    Will the Christus statue at temple square remain? Will a non-religious painting from a very righteous person remain? Will the Mona Lisa remain?

    The truth is that none of us know where 'the line is' or what sort of line that may even exist. What we do know is that God is a loving God and that righteousness will not be destroyed. With that, I don't personally believe everything will be lost, just everything that is not good. That's my thought anyway.

  • Esquire Springville, UT
    Feb. 21, 2012 9:32 a.m.

    @ Allen, the thing is, there were a lot of paintings that disappeared.

    For those of you talking about the second coming, please stop. It is silly and idle speculation for which none of you know the answers. Such a discussion looks foolish.

  • Duckhunter Highland, UT
    Feb. 21, 2012 8:44 a.m.

    @The Rock

    So do you think the 2nd coming entails the destruction of all mans great acheivments? I don't. I would think the great art, the great literature, the great things will be preserved for the most part.

  • Allen Salt Lake valley, UT
    Feb. 21, 2012 8:35 a.m.


    "The message, it appears, is 'we will come after you will a big check book and pay you handsomely for your ill-gotten booty.' Maybe that is how it works in stolen art recovery...it's just sad"

    It will probably never be known who at BYU allowed the painting to be stolen, so the best BYU can do is to show the painting belongs to them and to negotiate with the current owner to get the painting back. The present owner shouldn't be penalized for having the painting when the painting was purchased in good faith. To them, the painting is not "ill-gotten booty". Negotiating to get the painting back for half the current price is reasonable.

  • Oatmeal Woods Cross, UT
    Feb. 21, 2012 8:34 a.m.

    Rock wrote: "I wonder how much art will survive the second coming?"

    My guess: Much more than you think. Great art is an expression of the noblest of human aspirations. There is a great deal of art in the Louves and other art museums that would be appropriate to hang in the temples. Remember th 13th Article of Faith?

  • kiaoraguy Provo, UT
    Feb. 21, 2012 8:18 a.m.

    There is so much more to this story and the other missing pieces than can be alluded to in this article, no matter how it is written. Fascinating story of good intentions, ineptness, poor strategic planning and amazing detective work. Officer Lemon should be heartily thanked for his efforts, the results which may not be seen for decades.

  • Esquire Springville, UT
    Feb. 21, 2012 8:16 a.m.

    But who at BYU was responsible for these pieces of art work being lost in the first place?

  • The Rock Federal Way, WA
    Feb. 21, 2012 8:07 a.m.

    I wonder how much art will survive the second coming?

    My guess: Not much.

  • AzTim Gilbert, AZ
    Feb. 21, 2012 7:43 a.m.
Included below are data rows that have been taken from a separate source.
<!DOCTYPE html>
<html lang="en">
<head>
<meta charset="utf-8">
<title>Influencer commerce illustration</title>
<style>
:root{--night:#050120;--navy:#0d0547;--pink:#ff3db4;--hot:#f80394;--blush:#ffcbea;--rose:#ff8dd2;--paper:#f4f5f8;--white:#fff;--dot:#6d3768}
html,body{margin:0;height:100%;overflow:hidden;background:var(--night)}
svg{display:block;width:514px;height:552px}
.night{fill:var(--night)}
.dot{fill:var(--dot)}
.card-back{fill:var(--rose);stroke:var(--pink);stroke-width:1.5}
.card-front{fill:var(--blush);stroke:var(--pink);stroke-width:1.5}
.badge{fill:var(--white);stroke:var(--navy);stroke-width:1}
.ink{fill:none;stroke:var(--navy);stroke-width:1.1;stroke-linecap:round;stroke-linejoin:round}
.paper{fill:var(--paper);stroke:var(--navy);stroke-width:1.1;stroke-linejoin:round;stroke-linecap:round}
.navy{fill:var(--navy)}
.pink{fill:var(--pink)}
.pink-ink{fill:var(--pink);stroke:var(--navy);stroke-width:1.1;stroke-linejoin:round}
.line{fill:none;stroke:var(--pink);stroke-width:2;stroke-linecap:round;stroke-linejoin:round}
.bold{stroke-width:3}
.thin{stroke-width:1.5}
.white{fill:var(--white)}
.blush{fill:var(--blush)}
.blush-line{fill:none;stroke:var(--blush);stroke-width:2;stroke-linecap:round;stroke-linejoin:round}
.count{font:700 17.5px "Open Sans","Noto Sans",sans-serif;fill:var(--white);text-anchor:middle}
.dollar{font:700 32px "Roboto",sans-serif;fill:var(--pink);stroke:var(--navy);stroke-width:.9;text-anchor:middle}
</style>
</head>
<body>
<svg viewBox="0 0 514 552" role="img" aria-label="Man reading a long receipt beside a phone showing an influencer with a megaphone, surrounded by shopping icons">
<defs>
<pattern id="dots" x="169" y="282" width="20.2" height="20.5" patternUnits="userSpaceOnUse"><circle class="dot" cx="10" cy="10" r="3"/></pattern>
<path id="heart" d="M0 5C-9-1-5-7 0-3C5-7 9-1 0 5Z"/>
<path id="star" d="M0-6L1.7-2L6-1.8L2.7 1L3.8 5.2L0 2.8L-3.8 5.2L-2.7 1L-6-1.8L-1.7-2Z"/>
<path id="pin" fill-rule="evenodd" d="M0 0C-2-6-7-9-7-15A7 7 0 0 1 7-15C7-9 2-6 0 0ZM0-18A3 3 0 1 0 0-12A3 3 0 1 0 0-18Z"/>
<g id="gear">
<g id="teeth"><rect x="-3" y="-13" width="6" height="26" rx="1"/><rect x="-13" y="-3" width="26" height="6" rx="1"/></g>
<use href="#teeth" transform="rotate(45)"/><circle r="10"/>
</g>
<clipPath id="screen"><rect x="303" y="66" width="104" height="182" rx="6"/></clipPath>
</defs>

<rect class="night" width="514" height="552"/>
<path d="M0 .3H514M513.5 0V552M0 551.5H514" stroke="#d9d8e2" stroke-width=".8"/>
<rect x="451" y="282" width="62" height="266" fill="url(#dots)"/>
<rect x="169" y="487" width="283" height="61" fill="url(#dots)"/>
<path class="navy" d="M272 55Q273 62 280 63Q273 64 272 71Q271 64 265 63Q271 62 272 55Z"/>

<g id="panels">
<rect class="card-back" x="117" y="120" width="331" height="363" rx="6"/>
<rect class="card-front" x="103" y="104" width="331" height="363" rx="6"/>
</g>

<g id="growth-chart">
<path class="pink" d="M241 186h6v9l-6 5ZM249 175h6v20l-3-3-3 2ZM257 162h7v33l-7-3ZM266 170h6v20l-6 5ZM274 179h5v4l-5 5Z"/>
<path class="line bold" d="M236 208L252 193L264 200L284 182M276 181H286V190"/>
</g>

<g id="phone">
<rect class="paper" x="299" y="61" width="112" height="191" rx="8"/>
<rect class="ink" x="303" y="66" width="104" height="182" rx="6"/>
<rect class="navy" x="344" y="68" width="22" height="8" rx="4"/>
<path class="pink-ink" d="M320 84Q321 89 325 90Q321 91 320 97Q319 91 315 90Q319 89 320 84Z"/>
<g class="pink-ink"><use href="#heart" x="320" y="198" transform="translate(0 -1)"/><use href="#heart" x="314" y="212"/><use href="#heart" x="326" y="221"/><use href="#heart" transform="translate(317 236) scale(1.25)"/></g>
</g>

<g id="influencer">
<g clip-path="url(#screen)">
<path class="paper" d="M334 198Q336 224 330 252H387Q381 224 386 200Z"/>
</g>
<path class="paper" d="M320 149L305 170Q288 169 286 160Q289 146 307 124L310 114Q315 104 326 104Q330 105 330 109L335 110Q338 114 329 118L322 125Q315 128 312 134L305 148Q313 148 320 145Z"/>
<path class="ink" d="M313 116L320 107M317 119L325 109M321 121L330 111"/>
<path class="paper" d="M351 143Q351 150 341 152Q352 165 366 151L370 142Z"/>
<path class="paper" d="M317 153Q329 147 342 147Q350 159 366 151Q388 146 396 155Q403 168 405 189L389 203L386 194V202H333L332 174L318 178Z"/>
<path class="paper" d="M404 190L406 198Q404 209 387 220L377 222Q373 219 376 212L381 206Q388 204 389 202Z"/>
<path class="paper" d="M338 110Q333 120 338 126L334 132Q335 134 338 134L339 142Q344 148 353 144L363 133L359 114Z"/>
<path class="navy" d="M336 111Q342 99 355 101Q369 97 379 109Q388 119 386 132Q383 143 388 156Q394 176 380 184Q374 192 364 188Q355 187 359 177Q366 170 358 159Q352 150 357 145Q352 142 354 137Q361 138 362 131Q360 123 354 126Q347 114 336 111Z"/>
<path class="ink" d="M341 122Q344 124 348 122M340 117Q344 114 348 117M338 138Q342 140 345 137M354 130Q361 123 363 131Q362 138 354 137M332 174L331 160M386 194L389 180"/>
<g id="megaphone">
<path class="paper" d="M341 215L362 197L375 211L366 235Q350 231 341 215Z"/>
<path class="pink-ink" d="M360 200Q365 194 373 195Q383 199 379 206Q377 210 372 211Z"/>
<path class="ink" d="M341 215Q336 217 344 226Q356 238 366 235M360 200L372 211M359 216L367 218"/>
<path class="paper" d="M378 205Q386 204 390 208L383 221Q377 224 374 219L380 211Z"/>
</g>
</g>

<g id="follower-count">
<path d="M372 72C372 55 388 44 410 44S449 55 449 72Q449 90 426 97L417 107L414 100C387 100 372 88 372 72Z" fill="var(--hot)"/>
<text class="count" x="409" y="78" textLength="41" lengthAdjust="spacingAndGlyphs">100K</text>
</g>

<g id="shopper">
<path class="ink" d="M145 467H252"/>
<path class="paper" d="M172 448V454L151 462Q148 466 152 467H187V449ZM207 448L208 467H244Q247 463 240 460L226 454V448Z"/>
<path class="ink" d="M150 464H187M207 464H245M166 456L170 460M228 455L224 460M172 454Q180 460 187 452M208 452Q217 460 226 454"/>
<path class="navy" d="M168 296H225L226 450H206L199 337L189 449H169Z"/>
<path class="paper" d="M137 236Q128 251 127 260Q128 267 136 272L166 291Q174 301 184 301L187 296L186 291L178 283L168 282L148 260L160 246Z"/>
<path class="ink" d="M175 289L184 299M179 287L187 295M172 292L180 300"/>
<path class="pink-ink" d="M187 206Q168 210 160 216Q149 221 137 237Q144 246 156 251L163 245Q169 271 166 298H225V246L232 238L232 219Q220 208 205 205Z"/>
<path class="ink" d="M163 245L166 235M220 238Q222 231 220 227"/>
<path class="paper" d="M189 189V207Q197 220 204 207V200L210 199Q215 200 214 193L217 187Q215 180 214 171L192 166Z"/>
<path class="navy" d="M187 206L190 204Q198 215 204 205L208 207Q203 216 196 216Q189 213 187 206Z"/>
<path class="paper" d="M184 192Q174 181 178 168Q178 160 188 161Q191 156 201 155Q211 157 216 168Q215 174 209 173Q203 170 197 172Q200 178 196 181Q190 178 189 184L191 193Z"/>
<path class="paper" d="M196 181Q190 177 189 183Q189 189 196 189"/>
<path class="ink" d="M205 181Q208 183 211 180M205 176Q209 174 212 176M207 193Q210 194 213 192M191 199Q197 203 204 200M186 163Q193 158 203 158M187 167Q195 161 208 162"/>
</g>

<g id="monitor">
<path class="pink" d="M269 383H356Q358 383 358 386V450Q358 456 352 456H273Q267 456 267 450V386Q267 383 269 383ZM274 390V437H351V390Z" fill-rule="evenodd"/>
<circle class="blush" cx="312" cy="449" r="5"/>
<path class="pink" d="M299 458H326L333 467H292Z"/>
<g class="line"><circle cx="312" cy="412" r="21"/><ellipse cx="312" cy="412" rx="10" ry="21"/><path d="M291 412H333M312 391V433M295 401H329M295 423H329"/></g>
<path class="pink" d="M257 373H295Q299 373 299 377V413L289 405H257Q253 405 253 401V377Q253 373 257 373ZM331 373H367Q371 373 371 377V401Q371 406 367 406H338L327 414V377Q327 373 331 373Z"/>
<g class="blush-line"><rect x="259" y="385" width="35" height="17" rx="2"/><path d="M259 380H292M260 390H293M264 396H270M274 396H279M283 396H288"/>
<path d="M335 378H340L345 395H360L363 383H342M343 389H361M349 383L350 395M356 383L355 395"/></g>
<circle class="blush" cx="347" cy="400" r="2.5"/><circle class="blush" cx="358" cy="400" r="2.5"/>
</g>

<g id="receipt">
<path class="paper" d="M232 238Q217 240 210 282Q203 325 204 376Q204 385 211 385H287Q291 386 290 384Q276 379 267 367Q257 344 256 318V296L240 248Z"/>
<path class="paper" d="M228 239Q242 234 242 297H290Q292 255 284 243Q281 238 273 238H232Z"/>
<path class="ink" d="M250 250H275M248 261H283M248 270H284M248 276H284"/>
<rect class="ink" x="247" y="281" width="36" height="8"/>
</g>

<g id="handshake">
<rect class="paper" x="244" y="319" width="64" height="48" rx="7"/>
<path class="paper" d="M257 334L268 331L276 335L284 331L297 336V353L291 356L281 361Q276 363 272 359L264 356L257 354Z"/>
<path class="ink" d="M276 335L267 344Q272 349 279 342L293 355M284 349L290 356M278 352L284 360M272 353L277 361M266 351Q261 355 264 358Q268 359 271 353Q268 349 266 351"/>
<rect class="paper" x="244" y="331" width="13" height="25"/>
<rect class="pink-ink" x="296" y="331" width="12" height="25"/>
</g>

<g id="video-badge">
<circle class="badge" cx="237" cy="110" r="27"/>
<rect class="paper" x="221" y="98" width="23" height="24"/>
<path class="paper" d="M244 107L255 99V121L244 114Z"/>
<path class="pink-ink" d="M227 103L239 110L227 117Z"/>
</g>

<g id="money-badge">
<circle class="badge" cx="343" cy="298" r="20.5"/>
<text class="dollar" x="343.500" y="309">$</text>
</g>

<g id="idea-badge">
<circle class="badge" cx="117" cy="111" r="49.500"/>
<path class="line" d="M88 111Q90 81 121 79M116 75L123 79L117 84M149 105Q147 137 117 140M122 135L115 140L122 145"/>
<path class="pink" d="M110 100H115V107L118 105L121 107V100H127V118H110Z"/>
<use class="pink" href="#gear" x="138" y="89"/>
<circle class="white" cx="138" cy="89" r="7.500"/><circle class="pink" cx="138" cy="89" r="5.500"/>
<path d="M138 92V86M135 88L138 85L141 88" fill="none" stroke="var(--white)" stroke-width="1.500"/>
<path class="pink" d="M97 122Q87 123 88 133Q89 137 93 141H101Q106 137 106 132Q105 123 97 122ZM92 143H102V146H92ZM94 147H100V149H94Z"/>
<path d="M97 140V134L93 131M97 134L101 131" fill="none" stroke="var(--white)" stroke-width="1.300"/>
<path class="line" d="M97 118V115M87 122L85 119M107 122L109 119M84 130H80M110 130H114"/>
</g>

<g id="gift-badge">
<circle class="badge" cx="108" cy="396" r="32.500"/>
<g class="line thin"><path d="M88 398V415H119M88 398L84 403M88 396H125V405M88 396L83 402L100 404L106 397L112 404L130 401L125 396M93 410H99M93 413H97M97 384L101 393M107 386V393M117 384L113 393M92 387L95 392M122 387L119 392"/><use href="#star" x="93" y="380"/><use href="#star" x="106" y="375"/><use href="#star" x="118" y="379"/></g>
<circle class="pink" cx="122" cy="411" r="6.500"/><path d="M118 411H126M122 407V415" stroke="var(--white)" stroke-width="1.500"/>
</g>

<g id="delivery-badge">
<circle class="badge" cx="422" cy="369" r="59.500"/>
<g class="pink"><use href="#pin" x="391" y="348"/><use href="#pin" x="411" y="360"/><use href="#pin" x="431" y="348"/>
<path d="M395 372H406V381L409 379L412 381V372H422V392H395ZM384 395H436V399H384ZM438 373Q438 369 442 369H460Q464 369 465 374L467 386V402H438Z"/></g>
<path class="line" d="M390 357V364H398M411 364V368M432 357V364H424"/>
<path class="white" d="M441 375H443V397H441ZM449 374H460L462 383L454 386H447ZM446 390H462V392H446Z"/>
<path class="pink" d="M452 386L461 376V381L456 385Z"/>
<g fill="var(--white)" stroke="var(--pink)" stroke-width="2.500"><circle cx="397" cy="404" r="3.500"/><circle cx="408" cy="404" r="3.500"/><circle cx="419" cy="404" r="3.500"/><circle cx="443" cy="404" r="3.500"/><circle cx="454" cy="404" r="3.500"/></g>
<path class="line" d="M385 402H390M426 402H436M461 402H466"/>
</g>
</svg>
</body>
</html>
    Great article. Happy BYU recovered the stolen painting but I'm a little amused/sad about the recovery process and Lemon's boast, "It also sends the message to the art world that we aren't just going to roll over what else is out there that is ours. If we find it, and we have enough of a case file on it to prove that it belongs to us, then we will go after it." The message, it appears, is 'we will come after you will a big check book and pay you handsomely for your ill-gotten booty.' Maybe that is how it works in stolen art recovery...it's just sad.

  • Cats Somewhere in Time, UT
    Feb. 21, 2012 4:28 a.m.

    This is a very interesting article, but someone needs to do some proper editing. Mahonri Young wasn't the namesake of the school's grandson....he was the school's namesake's grandson. Also, "shined" is NOT the correct word...it is "shone." Honestly, I'm really amazed at some of the writing that manages to get printed in the Deseret News sometimes. It's a great paper and I love it, but there really needs to be some improvement in the writing and editing.

    I'm thrilled that BYU got this painting back and I hope they can get the others back. It's terrible how many works of art have been stolen and there's no excuse for it.